The goal of this project is to implement a basic DMX lighting controller using an EFM32 Giant Gecko microcontroller.
So, what’s DMX? DMX512 or 'DMX' is a serial protocol used in the control of lighting equipment. Traditionally for stage light dimming, its use has expanded to laser scanners, fog machines, actuators, residential holiday lighting, etc.
A few milestones were set to achieve the goal:
• Verify my research of the DMX specification: Capture live DMX traffic on a scope using “loopback” DMX break-out terminators (provides access to the signal conductors) between a standalone DMX controller console and a DMX LED “PAR” Can

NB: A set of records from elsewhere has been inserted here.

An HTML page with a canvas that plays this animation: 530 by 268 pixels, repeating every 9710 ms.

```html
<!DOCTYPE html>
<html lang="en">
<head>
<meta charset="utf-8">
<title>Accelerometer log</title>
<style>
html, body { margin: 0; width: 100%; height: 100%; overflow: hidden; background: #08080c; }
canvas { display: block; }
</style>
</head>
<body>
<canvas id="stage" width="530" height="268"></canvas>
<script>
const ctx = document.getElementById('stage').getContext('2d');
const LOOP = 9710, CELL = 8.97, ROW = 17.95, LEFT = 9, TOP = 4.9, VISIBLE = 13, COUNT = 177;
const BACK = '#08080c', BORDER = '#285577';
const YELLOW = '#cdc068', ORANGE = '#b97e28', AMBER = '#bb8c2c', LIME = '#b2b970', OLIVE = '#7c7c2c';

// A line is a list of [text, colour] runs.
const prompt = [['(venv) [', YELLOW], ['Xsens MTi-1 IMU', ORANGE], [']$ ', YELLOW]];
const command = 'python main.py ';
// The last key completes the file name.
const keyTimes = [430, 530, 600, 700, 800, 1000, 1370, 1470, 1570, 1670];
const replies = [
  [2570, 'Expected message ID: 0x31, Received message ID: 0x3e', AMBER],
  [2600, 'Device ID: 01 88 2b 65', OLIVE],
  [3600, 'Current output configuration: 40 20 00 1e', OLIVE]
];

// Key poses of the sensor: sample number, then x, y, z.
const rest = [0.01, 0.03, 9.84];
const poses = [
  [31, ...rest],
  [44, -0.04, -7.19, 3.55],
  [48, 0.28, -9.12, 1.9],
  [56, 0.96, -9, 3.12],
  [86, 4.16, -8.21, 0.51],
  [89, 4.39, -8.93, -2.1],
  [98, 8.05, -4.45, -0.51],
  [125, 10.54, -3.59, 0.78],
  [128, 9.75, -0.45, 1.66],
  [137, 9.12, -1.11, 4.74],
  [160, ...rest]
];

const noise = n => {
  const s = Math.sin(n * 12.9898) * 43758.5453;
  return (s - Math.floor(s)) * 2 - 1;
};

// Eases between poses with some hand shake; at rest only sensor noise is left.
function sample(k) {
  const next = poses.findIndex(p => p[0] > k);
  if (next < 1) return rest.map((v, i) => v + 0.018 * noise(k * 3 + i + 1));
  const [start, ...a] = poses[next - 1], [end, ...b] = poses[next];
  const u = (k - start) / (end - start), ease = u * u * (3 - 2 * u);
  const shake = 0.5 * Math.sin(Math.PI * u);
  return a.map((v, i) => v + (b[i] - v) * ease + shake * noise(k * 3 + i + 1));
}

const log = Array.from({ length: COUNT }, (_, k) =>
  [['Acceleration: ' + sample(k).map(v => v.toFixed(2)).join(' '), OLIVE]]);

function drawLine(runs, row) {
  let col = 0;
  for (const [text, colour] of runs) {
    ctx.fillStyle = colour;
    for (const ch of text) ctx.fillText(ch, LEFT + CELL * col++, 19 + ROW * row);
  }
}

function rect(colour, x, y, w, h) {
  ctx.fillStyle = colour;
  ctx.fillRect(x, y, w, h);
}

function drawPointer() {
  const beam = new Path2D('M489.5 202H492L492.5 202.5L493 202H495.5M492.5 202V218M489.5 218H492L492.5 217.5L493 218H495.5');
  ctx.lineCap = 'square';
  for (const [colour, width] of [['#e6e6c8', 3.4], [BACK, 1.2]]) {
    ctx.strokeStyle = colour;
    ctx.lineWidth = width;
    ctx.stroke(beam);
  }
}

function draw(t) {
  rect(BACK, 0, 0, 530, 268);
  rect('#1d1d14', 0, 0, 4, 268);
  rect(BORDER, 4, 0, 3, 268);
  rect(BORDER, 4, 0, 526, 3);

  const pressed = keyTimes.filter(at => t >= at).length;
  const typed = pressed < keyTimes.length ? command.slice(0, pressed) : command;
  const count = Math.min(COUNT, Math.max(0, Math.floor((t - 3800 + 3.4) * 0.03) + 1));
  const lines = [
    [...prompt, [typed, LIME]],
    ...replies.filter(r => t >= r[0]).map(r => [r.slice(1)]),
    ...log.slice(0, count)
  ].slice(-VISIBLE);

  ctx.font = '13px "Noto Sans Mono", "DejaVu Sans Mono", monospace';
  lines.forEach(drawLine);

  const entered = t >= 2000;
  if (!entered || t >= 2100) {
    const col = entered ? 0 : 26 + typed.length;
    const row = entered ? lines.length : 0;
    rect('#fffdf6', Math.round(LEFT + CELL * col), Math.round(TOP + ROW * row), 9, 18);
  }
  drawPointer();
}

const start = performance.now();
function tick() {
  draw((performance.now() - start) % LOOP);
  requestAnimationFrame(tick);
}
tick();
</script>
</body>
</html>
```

• Interface to external RS-485 transceiver chip and verify functionality: Giant Gecko STK running USART demo code driving external transceiver -> scope observation of D+/D-
• Develop software to implement simple DMX protocol traffic: Drive minimal spec-compliant DMX packet to transceiver -> verify timing by scope observation
• Demonstrate DMX lamp control in 7-channel mode: Drive 7-channel DMX Universe with GG STK -> verify expected lighting responses by LED “PAR” Can
DMX communication is on a unidirectional network, and a DMX controller can drive between 1 and 512 devices in the serially connected 'DMX universe'. The protocol includes asynchronous serial data at 250 kb/s in 8N2 format and a DMX Packet which equals 8b frame for each channel in the universe.
Figure 1. A single transmission (DMX Packet) includes synchronizing elements and channel data for up to 512 channels Image Source
Figure 2. DMX Packet Image Source
An example of a DMX device is an LED "PAR" Can Lamp, which can be operated in 3 or 7 channel mode.
Figure 3. “Off the shelf” DMX solution
Figure 4. EFM32 Giant Gecko-driven DMX solution
Software: DMX Packet Transmission
DMX Packet transmission was ported from DVK UART RS-232 example. DMX Universe stored in 513B array (StartCode + 512 channels).
Software: DMX Packet Transmission
An array holds 6 sets of data for channels 2-7 of the DMX “PAR” lamp while Ch 1 (Master Dimmer) is left at 0xFF (no dimming) throughout.
Updates to the DMX Universe are then transmitted during the next DMX packet.
DMX Packet: Set # 1
DMX Packet: Set # 2
DMX Packet: Set # 3
DMX Packet: Set # 4
DMX Packet: Set # 5
DMX Packet: Set # 6
EFM32Giant Gecko DMX Control In Action!
This Hack a Gecko project is a result of a "fun hacking session" and are provided as is, free of charge with no guarantees or support from Silicon Labs, to partially or fully show and demonstrate EFM32 Gecko microcontroller capabilities. Get inspired, use at own risk, and build some awesome and cool applications."
To drive the DMX cabling you'll need the external RS-485 transceiver (also relatively inexpensive) and external power (you're not going to want to drive the full DMX controller from a battery, but in any environment with DMX lights, etc. you'll likely have access to mains power anyway). That said, there's nothing magical about the DMX standard and this approach is effective. I would solve the isolation issue (see "Next Steps" section) before rolling out to something I needed to depend on and/or would be positioned with public access. And to be of much use "live" you'd want to expand on the DMX universe manipulation (i.e. input and/or complexity of pre-recorded scenes) beyond what is featured in this quick demo.
But I enjoyed making it, and when I get some time (someday) I hope to follow-thru with some of these improvements also
Good points, and that's a neat idea in your video (I'd love to have a system to monitor moisture levels - I'm horrible at keeping my garden sufficiently watered without drowning everything). Best of luck with your builds, and let us know if you add DMX support to your theater kits!
I don't think I will be working on DMX soon, unless a lot of the work has already been done for me. That's partly why I'm here--to assess how much has already been done.
I see Silabs coming out ahead on this on the EZR32's. DMX is not really low power, and DMX Arduino shields sell for between $18-$40, with isolation included at the higher end of that. However, existing wireless DMX is at 2.4GHz, yet we are packing 1,000 people in one auditorium, all using 2.4GHz. How many offerings are there for 315MHz with programmable MCU's?
I don't anticipate that we'll be doing any work to develop a DMX controller, but given your thoughts on the current market we may someday see an OEM/vendor provide a DMX solution that leverages our wireless capabilities. You make a convincing argument, to me anyway